Stored data entries
..........
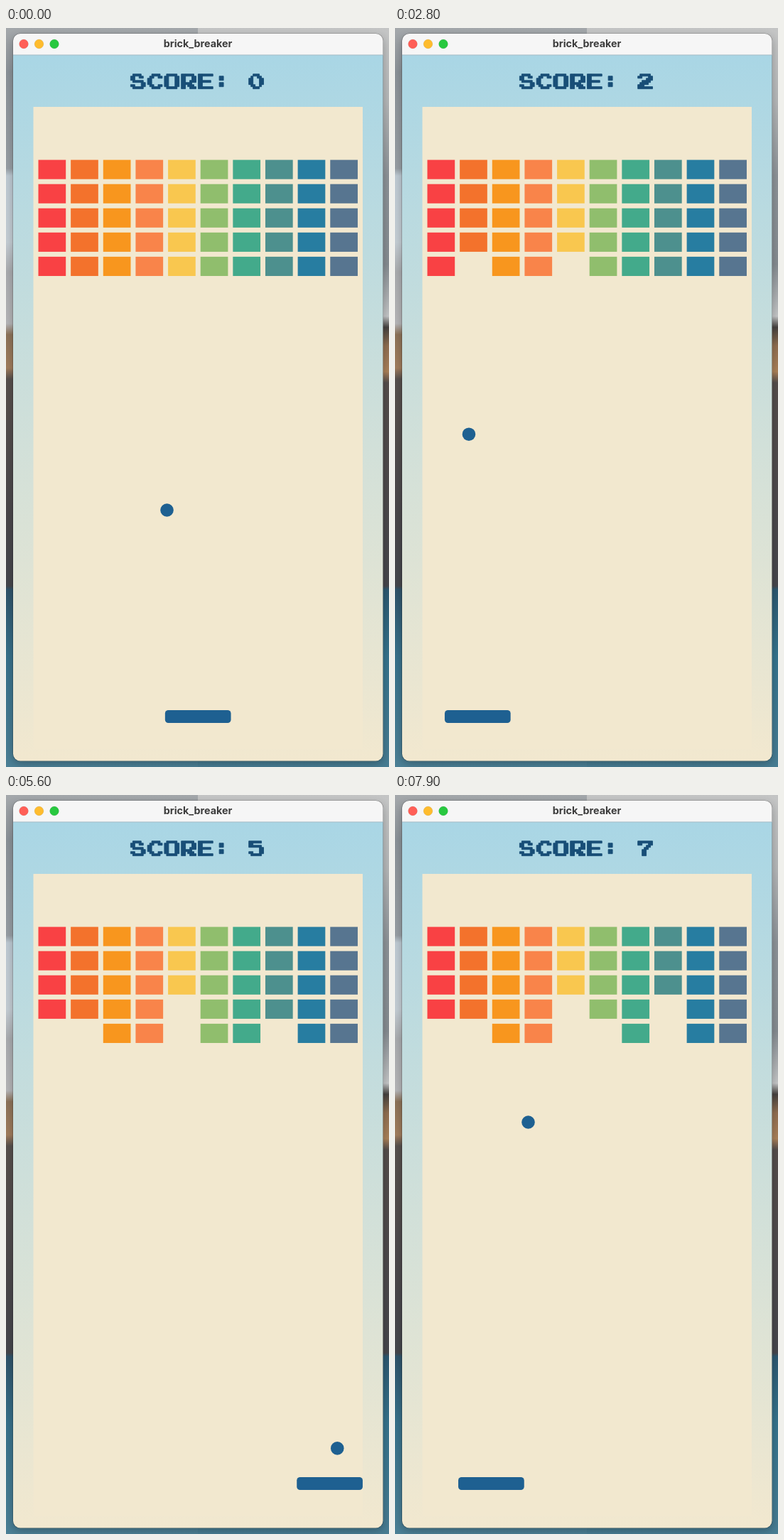
An HTML page for the animation above (8 s loop, 539 px wide and 1040 px high).

```html
<!DOCTYPE html>
<html lang="en">
<head>
<meta charset="utf-8">
<title>brick_breaker</title>
<style>
  html, body { margin: 0; width: 100%; height: 100%; overflow: hidden; }
  svg { display: block; width: 100vw; height: 100vh; }
  .title { font: 700 14.3px Inter, sans-serif; fill: #3c3c3c; text-anchor: middle; }
  .score { fill: #184e77; stroke: #184e77; stroke-width: .3; }
</style>
</head>
<body>
<svg viewBox="0 0 539 1040">
  <defs>
    <linearGradient id="left" x2="0" y2="1">
      <stop offset="0" stop-color="#a4a8ab"/><stop offset=".06" stop-color="#8a9197"/>
      <stop offset=".19" stop-color="#969da3"/><stop offset=".2" stop-color="#bdc9d2"/>
      <stop offset=".29" stop-color="#c3ccd3"/><stop offset=".33" stop-color="#a9abae"/>
      <stop offset=".4" stop-color="#b4b4b6"/><stop offset=".415" stop-color="#8c7258"/>
      <stop offset=".46" stop-color="#a07c5c"/><stop offset=".475" stop-color="#57504d"/>
      <stop offset=".66" stop-color="#4a474b"/><stop offset=".755" stop-color="#45464c"/>
      <stop offset=".76" stop-color="#2f536a"/><stop offset=".85" stop-color="#37708a"/>
      <stop offset="1" stop-color="#4b7f95"/>
    </linearGradient>
    <linearGradient id="right" x2="0" y2="1">
      <stop offset="0" stop-color="#c4c5c5"/><stop offset=".1" stop-color="#b4b6b7"/>
      <stop offset=".2" stop-color="#8c9297"/><stop offset=".32" stop-color="#858b90"/>
      <stop offset=".39" stop-color="#c2c4c5"/><stop offset=".405" stop-color="#45423f"/>
      <stop offset=".43" stop-color="#8f6e50"/><stop offset=".465" stop-color="#a98058"/>
      <stop offset=".48" stop-color="#544d4b"/><stop offset=".755" stop-color="#46464b"/>
      <stop offset=".76" stop-color="#2c5870"/><stop offset=".85" stop-color="#35738c"/>
      <stop offset="1" stop-color="#477c92"/>
    </linearGradient>
    <linearGradient id="sky" x2="0" y2="1">
      <stop offset="0" stop-color="#a9d6e5"/><stop offset="1" stop-color="#f2e8cf"/>
    </linearGradient>
    <clipPath id="frame"><rect x="10" y="8" width="520.5" height="1023.5" rx="10"/></clipPath>
    <filter id="shadow" x="-10%" y="-10%" width="120%" height="120%"><feGaussianBlur stdDeviation="6"/></filter>
  </defs>

  <rect width="270" height="1040" fill="url(#left)"/>
  <rect x="270" width="269" height="1040" fill="url(#right)"/>
  <rect x="10" y="12" width="520.5" height="1023" rx="10" opacity=".25" filter="url(#shadow)"/>
  <rect x="9.5" y="7.5" width="521.5" height="1024.5" rx="10.5" opacity=".3"/>

  <g clip-path="url(#frame)">
    <rect x="10" y="38" width="521" height="994" fill="url(#sky)"/>
    <rect x="10" y="8" width="521" height="30" fill="#f6f6f6"/>
    <rect x="10" y="37.5" width="521" height="1" fill="#a5bcc5"/>
  </g>
  <g stroke="#000" stroke-opacity=".12" stroke-width=".6">
    <circle cx="25" cy="22.5" r="6.4" fill="#ff5f57"/>
    <circle cx="46.5" cy="22.5" r="6.4" fill="#febc2e"/>
    <circle cx="68" cy="22.5" r="6.4" fill="#28c840"/>
  </g>
  <text class="title" x="270" y="27.2">brick_breaker</text>
  <g id="score" class="score" role="img" transform="translate(175.4 64.8) scale(2.97)"></g>

  <rect x="38.5" y="111" width="463.5" height="904" fill="#f2e8cf"/>
  <g id="bricks"></g>
  <circle id="ball" r="9.3" fill="#1e6091"/>
  <rect id="paddle" y="960" width="92.7" height="18.1" rx="4.6" fill="#1e6091"/>
</svg>
<script>
const LOOP = 8000, STEP = 100;
const byId = id => document.getElementById(id);

function add(parent, tag, attrs) {
  const node = document.createElementNS('http://www.w3.org/2000/svg', tag);
  for (const key in attrs) node.setAttribute(key, attrs[key]);
  return parent.appendChild(node);
}

// Blocky letterforms on a 7-unit square.
const GLYPHS = {
  S: 'M1 0h4v1H1zM0 1h2v2H0zM4 1h2v1H4zM1 3h5v1H1zM5 4h2v2H5zM0 5h2v1H0zM1 6h5v1H1z',
  C: 'M2 0h4v1H2zM1 1h2v1H1zM5 1h2v1H5zM0 2h2v3H0zM1 5h2v1H1zM5 5h2v1H5zM2 6h4v1H2z',
  O: 'M1 0h5v1H1zM0 1h2v5H0zM5 1h2v5H5zM1 6h5v1H1z',
  R: 'M0 0h2v7H0zM2 0h4v1H2zM5 1h2v2H5zM4 3h3v1H4zM2 4h3v1H2zM3 5h3v1H3zM4 6h3v1H4z',
  E: 'M0 0h2v7H0zM2 0h5v1H2zM2 3h4v1H2zM2 6h5v1H2z',
  ':': 'M2 1h2v2H2zM2 4h2v2H2z',
  0: 'M2 0h3v1H2zM1 1h1v1H1zM4 1h2v1H4zM0 2h2v3H0zM5 2h2v3H5zM1 5h2v1H1zM5 5h1v1H5zM2 6h3v1H2z',
  1: 'M3 0h2v6H3zM2 1h1v1H2zM1 6h6v1H1z',
  2: 'M1 0h5v1H1zM0 1h2v1H0zM5 1h2v1H5zM4 2h3v1H4zM2 3h4v1H2zM1 4h4v1H1zM0 5h3v1H0zM0 6h7v1H0z',
  3: 'M1 0h6v1H1zM4 1h2v1H4zM3 2h2v1H3zM2 3h4v1H2zM5 4h2v2H5zM0 5h2v1H0zM1 6h5v1H1z',
  4: 'M3 0h3v1H3zM2 1h2v1H2zM4 1h2v6H4zM1 2h2v1H1zM0 3h2v1H0zM0 4h7v1H0z',
  5: 'M0 0h6v1H0zM0 1h2v1H0zM0 2h6v1H0zM5 3h2v3H5zM0 5h2v1H0zM1 6h5v1H1z',
  6: 'M2 0h4v1H2zM1 1h2v1H1zM0 2h2v4H0zM2 3h4v1H2zM5 4h2v2H5zM1 6h5v1H1z',
  7: 'M0 0h7v1H0zM0 1h2v1H0zM5 1h2v1H5zM4 2h2v1H4zM3 3h2v1H3zM2 4h2v3H2z'
};

const COLORS = ['#f94144', '#f3722c', '#f8961e', '#f9844a', '#f9c74f',
                '#90be6d', '#43aa8b', '#4d908e', '#277da1', '#577590'];

// Turning points of the ball: time, x, y, and the column and row of a brick it breaks.
const BALL = [
  [0, 226.5, 678.5], [260, 123.8, 951], [538, 48, 660],
  [826, 126.3, 358, 1, 4], [1376, 280.4, 951],
  [1925, 244, 358, 4, 4], [2459, 207.7, 951], [2984, 48, 367],
  [2992, 50.5, 358, 0, 4], [3510, 212.7, 951],
  [4054, 242.5, 324, 4, 3], [4586, 272.5, 951],
  [5089, 394.3, 358, 7, 4], [5485, 493, 839], [5574, 470, 951],
  [6090, 395.8, 324, 7, 3], [6586, 322.3, 951],
  [7064, 274, 358, 5, 4], [7519, 225.5, 951], [7900, 187.5, 460.5]
];
// Time and centre of the paddle.
const PADDLE = [
  [0, 270.2], [250, 107.3], [650, 107.3], [1350, 326], [1800, 326], [2430, 239.5],
  [2800, 116.3], [2980, 116.3], [3500, 247.6], [4620, 247.6], [5450, 455.6],
  [5750, 455.6], [6300, 403], [6586, 316], [6900, 347.5], [7200, 185.5],
  [7500, 228], [7900, 135.4]
];
const HITS = BALL.filter(point => point.length > 3);

const linear = p => p;
const smooth = p => p * p * (3 - 2 * p);

function sample(track, t, ease) {
  const next = Math.max(1, track.findIndex(point => point[0] >= t));
  const a = track[next - 1], b = track[next];
  const p = ease((t - a[0]) / (b[0] - a[0]));
  return [1, 2].map(i => a[i] + (b[i] - a[i]) * p);
}

const bricks = COLORS.map((fill, col) => Array.from({ length: 5 }, (_, row) =>
  add(byId('bricks'), 'rect', {
    x: 45.5 + col * 45.64, y: 185.6 + row * 34.07, width: 38.7, height: 27.1, fill
  })));

const letters = [...'SCORE: 0'].map((char, i) =>
  add(byId('score'), 'path', { d: GLYPHS[char] || '', transform: `translate(${i * 8})` }));

function draw(t) {
  const [x, y] = sample(BALL, t, linear);
  byId('ball').setAttribute('cx', x);
  byId('ball').setAttribute('cy', y);
  byId('paddle').setAttribute('x', sample(PADDLE, t, smooth)[0] - 46.35);

  let score = 0;
  for (const [time, , , col, row] of HITS) {
    const broken = t >= time;
    bricks[col][row].setAttribute('visibility', broken ? 'hidden' : 'visible');
    score += broken;
  }
  letters[7].setAttribute('d', GLYPHS[score]);
  byId('score').setAttribute('aria-label', `SCORE: ${score}`);
}

const start = performance.now();
function tick() {
  const elapsed = (performance.now() - start) % LOOP;
  draw(Math.floor(elapsed / STEP) * STEP);
  requestAnimationFrame(tick);
}
tick();
</script>
</body>
</html>
```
..........
### Task requirements:
When a line in the records above contains the word "STEP", copy it.

### Answer to the problem:
const LOOP = 8000, STEP = 100;
  draw(Math.floor(elapsed / STEP) * STEP);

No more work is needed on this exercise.